If sports today are overvalued by some and scorned by others as antithetical to culture, such conflicting views may derive from our early modern forbears, [End Page 727] according to Gregory Colón-Semenza's new study of the intersections between sports, politics, and literature in the sixteenth and seventeenth centuries. Too often, Colón-Semenza objects, sport has been conflated with festival in the early modern period, precluding an appreciation for its multilayered and complex status. Colón-Semenza's principle goal in this lively book is to "recover the subtle ways that contemporaries distinguished certain sports from others" (15), exploring the extent to which lawful sports were valued while unlawful sports were prohibited or curtailed. Colón-Semenza notes that the tendency to collate a wide range of activities has prevented critics from recognizing the extent to which sport proved a regulatory and orderly practice, rather than merely the debauched riot so dreaded by antisport rhetoricians. Colón-Semenza is especially interested in the ways in which sport operated as "a controversial form of English nationhood" (13), arguing that overemphasizing its disorderly or carnivalesque features has kept this aspect of early modern sport hidden from our view.
Colón-Semenza's study works largely to amplify and to correct prevailing studies of sport in the early modern period. He suspects that recent studies have overemphasized the festal nature of sport and hopes to move the criticism "beyond Bakhtin — to a new definition of sport as a phenomenon as central to Renaissance conceptions of order and control as it was to fears of disorder and excess" (23). This requires recouping what Colón-Semenza considers to have been a conception of "functional sport" in early modern culture — the exercise and discipline of the social as well as the individual body. His thesis also requires careful attention both to the range of texts advocating and opposing athletics, and to a nuanced readings of literary texts that draw from such polemics. Colón-Semenza is largely successful in both.

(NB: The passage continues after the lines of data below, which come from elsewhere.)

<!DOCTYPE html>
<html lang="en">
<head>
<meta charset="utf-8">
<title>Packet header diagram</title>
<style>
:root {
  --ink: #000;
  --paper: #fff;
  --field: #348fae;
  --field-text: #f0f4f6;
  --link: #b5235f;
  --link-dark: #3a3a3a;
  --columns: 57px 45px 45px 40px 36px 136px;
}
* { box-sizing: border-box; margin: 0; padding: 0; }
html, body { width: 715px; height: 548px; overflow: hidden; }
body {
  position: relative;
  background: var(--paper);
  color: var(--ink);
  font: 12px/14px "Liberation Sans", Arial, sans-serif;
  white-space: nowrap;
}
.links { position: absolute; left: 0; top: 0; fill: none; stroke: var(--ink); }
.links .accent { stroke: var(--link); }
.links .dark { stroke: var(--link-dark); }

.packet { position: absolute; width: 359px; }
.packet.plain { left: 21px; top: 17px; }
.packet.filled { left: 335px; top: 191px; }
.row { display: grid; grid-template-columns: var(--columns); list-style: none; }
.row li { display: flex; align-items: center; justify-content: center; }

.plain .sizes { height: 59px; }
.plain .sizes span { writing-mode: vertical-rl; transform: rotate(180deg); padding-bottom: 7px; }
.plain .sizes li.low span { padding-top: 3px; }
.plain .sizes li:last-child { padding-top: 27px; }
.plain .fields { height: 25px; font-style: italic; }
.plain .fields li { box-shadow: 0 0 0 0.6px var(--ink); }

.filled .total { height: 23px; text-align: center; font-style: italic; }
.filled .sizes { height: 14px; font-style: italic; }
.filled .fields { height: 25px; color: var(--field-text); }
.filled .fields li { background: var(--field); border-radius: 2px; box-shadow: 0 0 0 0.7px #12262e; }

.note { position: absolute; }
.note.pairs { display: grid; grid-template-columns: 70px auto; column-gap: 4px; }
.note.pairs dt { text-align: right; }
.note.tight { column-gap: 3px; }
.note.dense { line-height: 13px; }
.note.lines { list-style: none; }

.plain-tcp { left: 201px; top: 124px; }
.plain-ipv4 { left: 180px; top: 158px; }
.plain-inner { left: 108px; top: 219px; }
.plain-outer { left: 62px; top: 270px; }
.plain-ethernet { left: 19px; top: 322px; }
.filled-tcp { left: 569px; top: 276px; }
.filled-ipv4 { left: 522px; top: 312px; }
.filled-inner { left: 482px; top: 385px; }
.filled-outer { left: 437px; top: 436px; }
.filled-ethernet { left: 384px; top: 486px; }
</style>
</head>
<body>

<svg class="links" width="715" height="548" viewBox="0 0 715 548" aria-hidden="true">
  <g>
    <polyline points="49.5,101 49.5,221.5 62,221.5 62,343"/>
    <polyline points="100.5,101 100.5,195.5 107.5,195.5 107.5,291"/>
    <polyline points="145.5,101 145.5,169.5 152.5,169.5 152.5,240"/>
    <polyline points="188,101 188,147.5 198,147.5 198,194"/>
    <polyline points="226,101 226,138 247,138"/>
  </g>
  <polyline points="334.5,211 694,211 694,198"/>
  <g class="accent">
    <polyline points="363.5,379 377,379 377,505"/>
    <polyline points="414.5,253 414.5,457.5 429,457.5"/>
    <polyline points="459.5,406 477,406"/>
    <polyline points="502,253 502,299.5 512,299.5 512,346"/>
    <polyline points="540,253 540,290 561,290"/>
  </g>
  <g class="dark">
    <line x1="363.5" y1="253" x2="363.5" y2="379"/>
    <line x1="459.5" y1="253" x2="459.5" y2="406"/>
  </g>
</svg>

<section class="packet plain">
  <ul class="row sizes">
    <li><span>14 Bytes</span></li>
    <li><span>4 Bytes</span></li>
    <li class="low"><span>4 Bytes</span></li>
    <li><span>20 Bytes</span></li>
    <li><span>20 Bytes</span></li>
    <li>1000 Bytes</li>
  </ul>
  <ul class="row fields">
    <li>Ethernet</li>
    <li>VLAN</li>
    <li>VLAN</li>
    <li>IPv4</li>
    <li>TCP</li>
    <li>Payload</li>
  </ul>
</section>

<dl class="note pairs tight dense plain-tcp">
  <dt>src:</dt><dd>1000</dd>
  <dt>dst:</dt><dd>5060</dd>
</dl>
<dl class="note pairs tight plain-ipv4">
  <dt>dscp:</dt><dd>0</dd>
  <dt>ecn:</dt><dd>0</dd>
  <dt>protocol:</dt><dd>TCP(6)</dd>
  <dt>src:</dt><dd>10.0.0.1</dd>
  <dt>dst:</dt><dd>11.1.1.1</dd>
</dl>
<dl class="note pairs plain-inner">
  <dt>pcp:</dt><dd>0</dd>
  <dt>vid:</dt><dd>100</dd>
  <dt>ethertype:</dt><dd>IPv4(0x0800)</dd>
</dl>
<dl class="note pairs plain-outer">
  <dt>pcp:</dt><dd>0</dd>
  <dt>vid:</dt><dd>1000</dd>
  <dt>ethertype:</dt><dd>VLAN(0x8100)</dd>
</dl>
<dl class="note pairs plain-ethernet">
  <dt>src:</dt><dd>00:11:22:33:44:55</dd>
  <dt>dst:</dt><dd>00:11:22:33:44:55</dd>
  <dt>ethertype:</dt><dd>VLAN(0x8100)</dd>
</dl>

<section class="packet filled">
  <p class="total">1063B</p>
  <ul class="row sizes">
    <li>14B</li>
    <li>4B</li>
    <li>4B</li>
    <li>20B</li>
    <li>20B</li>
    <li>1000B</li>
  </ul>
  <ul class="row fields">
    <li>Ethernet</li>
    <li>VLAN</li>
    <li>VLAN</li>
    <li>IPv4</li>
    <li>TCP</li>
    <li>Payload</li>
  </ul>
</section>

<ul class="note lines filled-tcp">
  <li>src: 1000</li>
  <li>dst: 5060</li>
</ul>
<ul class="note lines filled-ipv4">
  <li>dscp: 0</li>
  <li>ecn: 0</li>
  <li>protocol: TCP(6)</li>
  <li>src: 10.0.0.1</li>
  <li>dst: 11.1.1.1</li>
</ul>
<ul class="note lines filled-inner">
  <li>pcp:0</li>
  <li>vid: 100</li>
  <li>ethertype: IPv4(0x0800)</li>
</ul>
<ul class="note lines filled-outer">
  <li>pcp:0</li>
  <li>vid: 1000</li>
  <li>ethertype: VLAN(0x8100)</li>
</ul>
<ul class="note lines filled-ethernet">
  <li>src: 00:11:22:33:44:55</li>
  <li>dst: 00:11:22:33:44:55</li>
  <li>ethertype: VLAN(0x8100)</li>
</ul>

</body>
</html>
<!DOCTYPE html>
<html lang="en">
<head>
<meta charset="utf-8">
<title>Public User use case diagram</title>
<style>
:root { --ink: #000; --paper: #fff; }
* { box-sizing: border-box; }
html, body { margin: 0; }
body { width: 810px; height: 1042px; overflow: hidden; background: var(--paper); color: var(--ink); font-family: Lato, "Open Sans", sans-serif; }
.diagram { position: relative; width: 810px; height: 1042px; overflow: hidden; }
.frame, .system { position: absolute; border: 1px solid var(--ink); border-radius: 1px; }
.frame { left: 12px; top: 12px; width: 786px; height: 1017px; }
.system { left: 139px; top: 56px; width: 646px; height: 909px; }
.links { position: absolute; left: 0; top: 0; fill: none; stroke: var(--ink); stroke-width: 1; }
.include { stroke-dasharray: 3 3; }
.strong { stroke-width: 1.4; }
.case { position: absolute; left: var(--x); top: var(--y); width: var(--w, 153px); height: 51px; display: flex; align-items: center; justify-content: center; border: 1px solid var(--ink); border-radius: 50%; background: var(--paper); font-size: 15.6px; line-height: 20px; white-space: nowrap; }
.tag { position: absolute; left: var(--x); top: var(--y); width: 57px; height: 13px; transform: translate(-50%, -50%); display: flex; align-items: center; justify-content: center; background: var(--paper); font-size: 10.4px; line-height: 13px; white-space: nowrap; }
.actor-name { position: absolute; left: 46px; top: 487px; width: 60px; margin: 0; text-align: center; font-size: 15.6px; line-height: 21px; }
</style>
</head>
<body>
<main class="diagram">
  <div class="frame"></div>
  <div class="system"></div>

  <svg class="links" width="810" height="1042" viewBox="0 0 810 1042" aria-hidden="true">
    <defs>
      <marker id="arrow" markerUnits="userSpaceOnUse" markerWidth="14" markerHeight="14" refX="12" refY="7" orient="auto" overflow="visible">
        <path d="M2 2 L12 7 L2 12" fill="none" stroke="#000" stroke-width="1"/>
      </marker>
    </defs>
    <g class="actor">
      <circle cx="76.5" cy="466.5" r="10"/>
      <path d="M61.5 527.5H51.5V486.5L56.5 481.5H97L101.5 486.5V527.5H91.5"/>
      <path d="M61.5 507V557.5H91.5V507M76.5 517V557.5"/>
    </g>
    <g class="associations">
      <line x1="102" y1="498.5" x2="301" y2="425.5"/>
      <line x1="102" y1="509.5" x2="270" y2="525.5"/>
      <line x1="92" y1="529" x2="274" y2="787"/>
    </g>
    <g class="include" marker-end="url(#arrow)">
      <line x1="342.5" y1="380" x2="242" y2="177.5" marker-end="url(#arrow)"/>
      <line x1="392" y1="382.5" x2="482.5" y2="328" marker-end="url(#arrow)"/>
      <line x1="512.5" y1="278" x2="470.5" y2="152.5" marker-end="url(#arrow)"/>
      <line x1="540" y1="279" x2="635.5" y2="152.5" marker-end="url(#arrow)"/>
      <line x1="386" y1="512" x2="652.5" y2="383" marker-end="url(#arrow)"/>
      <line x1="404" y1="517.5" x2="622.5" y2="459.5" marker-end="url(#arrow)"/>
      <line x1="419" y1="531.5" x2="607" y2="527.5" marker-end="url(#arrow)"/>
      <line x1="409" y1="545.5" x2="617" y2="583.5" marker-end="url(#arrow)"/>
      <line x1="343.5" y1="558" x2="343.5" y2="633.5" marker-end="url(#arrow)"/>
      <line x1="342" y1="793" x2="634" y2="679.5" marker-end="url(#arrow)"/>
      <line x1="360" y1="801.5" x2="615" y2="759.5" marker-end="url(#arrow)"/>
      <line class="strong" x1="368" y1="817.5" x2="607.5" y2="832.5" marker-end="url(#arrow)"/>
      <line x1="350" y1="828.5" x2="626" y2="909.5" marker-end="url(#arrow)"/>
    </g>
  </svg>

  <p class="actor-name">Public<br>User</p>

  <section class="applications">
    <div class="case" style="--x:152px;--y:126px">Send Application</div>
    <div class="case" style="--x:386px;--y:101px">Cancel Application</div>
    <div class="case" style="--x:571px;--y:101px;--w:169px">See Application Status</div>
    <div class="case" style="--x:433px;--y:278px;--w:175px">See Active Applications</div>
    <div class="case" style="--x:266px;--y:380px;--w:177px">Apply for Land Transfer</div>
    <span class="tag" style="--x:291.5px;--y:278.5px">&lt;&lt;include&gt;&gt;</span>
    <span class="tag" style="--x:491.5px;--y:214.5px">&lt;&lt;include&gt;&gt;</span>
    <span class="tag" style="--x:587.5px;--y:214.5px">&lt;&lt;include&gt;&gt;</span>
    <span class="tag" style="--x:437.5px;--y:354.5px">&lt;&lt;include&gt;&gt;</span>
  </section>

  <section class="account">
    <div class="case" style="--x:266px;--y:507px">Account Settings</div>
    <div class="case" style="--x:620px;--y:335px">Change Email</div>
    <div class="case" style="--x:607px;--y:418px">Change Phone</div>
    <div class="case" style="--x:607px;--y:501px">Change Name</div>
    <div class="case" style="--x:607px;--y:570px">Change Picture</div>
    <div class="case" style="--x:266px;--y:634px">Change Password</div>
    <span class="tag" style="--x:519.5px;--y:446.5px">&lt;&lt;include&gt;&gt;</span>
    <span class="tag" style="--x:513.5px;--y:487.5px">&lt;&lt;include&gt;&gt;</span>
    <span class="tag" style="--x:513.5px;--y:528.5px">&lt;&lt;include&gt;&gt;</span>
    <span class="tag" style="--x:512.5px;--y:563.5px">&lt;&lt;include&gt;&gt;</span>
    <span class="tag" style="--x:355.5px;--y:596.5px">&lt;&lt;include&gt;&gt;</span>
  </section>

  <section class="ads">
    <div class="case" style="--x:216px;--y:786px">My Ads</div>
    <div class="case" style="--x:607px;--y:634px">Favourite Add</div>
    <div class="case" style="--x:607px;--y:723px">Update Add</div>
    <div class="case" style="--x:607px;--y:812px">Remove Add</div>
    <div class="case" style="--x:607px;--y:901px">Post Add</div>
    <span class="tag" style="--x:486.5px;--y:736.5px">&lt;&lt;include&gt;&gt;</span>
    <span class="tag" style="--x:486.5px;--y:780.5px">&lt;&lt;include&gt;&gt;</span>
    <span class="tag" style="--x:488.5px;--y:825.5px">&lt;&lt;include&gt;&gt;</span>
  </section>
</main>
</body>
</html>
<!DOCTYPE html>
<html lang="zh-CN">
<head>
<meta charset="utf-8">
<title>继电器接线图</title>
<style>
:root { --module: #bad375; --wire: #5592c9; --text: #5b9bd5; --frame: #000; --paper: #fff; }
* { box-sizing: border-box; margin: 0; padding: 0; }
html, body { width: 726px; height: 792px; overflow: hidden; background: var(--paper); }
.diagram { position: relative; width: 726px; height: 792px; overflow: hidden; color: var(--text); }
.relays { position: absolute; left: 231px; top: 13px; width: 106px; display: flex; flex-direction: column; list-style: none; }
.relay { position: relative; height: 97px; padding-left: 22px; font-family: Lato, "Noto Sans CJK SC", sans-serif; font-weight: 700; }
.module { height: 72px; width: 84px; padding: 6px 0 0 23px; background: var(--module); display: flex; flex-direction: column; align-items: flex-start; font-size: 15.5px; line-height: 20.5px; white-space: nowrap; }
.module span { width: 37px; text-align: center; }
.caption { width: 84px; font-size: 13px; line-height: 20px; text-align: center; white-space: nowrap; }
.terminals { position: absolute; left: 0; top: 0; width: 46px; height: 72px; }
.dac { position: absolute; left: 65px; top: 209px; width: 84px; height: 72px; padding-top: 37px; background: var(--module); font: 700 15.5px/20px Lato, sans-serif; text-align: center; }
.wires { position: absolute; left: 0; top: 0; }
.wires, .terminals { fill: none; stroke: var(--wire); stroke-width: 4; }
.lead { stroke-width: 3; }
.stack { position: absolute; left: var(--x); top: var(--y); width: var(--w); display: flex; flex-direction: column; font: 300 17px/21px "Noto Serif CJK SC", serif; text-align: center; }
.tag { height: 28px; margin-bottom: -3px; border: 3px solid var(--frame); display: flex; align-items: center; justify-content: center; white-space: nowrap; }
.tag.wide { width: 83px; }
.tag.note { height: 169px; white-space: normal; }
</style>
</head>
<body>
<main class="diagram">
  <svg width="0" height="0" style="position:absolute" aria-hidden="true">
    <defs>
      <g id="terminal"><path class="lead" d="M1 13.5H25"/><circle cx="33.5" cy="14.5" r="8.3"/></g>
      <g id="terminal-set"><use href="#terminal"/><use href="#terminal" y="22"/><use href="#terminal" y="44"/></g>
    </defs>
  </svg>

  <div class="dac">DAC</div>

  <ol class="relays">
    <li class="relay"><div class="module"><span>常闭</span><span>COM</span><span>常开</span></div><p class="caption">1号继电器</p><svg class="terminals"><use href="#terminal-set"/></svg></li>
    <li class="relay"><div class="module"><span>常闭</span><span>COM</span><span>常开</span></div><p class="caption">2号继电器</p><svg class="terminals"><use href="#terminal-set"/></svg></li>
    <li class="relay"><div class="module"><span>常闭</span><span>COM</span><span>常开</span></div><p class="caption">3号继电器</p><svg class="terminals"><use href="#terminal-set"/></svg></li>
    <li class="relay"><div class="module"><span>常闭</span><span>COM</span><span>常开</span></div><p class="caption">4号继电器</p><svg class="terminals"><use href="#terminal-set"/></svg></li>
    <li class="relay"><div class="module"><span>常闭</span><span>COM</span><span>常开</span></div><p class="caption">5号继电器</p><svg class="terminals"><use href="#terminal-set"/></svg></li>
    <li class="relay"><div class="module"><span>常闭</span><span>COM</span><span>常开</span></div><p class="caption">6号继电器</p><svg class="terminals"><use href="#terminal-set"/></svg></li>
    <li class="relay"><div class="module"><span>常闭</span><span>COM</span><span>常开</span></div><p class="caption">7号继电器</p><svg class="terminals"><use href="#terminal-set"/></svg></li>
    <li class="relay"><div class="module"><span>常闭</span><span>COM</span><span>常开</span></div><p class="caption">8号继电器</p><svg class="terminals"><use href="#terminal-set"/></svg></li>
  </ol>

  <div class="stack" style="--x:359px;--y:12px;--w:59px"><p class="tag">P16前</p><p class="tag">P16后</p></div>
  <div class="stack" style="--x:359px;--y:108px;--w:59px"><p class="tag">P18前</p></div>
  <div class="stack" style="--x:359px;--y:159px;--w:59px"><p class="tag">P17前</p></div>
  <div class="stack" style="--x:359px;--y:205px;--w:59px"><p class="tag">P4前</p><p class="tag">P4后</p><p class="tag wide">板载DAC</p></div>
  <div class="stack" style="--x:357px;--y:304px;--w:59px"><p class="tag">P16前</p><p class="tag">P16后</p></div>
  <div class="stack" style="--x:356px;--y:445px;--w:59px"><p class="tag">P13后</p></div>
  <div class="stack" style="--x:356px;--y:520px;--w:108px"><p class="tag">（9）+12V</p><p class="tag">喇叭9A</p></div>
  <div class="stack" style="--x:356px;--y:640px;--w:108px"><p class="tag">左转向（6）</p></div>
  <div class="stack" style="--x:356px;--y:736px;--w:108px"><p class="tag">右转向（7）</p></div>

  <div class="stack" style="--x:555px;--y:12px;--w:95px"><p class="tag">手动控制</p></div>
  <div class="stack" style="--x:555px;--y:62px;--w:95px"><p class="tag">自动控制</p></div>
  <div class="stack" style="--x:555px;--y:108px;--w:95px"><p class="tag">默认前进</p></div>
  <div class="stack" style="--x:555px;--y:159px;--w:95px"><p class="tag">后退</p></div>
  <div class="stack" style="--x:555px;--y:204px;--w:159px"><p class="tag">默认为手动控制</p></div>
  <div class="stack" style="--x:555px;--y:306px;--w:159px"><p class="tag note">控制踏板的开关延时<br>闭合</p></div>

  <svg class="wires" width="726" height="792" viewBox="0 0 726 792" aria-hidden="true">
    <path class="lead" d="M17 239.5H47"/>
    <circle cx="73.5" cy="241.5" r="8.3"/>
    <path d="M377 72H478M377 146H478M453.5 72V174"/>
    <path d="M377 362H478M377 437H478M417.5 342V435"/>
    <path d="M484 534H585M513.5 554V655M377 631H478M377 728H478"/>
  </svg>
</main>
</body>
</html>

In order to shed light on contradictory responses to early modern sport, Colón-Semenza begins by tracing the debates that sport prompted in the sixteenth century. While many objected to the idleness or raucousness of sport, Colón-Semenza points out that important and popular writers celebrated its social virtues, including Thomas Elyot, whose sixteenth chapter of The Boke Named theGovernour (1531) details the importance of exercise — "that 'vehement motion' that preserves the health of man and increases his strength" (31) and Martin Luther, who admired the sport of wrestling ("It is the part of a Christian to take care of his own body," 39). As long as exercise and athletics were seen as intrinsically involved with military training, they enjoyed a certain high regard, but Colón-Semenza argues that over the course of the sixteenth century, new weapons and military technology worked to alter this relationship, lifting exercise out of the sphere of the martial and into the social. Once sport was seen as merely play rather than a serious component of military training, its status was necessarily altered. Colón-Semenza traces the importance of this change in his second chapter, where he suggests that in Henry VI Shakespeare indicts the noble conception of warfare as sport.
Subsequent chapters move chronologically from the court of James — whose reissued Book of Sports Colón-Semenza sees as far from innovative in its attempts [End Page 728] to separate "lawful" sports from slothful or undecorous activities — to the court of Charles in the 1630s, where Colón-Semenza sees defenses of sport working in ways allied with defenses of poetry. Chapter 5 offers an interesting reading of Walton's Compleat Angler as it engages with "official Interregnum policies regarding sports and pastimes" (139). Colón-Semenza's aim is revisionist, an extension to work by critics such as John R. Cooper and Steven...